Task description: Check each line of the data for "your" and select those that have it.

Provided data Block Start

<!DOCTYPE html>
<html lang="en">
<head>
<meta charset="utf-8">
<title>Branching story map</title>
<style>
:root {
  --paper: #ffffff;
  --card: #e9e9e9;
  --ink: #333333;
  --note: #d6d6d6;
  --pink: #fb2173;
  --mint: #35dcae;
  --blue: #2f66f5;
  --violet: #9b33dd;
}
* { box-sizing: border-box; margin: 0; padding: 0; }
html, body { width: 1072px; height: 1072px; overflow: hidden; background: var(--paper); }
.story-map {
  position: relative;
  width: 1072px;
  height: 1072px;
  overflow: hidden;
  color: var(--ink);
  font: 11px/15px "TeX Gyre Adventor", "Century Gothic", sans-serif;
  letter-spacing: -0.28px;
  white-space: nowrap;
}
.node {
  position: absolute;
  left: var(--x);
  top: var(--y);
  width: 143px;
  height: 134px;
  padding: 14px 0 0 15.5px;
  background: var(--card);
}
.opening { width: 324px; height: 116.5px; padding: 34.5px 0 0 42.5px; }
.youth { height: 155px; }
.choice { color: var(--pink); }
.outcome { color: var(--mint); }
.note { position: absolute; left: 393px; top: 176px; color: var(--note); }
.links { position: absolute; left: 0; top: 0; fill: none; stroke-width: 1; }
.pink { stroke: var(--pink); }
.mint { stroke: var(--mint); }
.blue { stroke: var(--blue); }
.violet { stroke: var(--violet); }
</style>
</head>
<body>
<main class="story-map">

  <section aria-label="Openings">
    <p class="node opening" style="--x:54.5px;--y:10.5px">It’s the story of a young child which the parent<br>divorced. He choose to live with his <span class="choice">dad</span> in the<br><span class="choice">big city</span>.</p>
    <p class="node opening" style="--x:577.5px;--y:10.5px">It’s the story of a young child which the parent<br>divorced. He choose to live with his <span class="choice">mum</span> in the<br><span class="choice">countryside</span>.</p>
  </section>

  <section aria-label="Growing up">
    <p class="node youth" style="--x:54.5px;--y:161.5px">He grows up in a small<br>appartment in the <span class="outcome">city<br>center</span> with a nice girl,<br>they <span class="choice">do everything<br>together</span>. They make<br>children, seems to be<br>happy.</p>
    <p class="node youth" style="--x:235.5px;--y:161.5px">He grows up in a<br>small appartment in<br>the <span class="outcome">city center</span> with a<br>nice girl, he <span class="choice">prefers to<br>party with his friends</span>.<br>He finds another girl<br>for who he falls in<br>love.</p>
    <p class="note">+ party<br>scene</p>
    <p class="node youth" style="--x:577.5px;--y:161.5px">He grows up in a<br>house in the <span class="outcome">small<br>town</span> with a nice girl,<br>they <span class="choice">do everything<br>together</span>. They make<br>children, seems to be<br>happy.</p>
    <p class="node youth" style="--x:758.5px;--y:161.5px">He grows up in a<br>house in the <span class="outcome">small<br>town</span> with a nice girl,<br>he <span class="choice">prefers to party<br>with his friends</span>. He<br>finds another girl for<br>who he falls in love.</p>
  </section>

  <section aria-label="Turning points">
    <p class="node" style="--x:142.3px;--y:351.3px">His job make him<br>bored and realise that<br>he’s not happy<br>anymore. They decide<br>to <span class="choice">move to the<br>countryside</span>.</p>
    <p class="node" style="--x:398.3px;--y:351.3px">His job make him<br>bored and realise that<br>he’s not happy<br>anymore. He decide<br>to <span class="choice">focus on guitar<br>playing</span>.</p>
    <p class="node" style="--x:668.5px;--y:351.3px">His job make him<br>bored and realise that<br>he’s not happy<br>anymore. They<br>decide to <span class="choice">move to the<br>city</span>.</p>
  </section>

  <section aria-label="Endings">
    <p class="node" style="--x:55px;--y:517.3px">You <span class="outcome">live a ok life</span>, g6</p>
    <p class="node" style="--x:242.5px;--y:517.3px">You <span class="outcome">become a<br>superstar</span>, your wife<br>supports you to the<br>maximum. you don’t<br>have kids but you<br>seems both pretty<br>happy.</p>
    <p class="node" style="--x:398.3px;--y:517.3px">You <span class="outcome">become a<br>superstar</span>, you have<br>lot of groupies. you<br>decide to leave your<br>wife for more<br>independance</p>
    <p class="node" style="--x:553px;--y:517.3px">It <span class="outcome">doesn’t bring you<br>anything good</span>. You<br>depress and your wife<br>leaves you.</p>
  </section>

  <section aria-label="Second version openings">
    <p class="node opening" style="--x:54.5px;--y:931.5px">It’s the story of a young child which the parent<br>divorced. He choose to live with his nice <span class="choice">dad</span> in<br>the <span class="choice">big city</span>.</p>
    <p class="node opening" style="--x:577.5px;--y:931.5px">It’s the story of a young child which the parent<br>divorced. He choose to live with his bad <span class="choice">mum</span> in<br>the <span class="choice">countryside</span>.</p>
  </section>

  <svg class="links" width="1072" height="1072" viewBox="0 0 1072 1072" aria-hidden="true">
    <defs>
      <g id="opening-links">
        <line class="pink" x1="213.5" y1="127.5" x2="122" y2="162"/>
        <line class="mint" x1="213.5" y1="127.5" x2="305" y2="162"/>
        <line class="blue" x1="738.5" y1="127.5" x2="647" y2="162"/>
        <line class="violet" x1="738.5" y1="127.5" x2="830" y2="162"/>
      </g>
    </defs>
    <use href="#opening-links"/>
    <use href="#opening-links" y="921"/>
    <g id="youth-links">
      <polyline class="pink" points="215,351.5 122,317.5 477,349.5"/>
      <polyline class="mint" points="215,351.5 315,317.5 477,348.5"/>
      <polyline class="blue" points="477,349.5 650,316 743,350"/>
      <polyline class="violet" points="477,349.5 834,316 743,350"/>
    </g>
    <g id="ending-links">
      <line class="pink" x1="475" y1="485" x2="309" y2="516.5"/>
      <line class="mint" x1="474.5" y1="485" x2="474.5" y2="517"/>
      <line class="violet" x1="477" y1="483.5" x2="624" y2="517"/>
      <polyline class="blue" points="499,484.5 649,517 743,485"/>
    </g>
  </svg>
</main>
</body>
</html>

Provided data Block End

Answer for this exercise:
    <p class="node" style="--x:242.5px;--y:517.3px">You <span class="outcome">become a<br>superstar</span>, your wife<br>supports you to the<br>maximum. you don’t<br>have kids but you<br>seems both pretty<br>happy.</p>
    <p class="node" style="--x:398.3px;--y:517.3px">You <span class="outcome">become a<br>superstar</span>, you have<br>lot of groupies. you<br>decide to leave your<br>wife for more<br>independance</p>
    <p class="node" style="--x:553px;--y:517.3px">It <span class="outcome">doesn’t bring you<br>anything good</span>. You<br>depress and your wife<br>leaves you.</p>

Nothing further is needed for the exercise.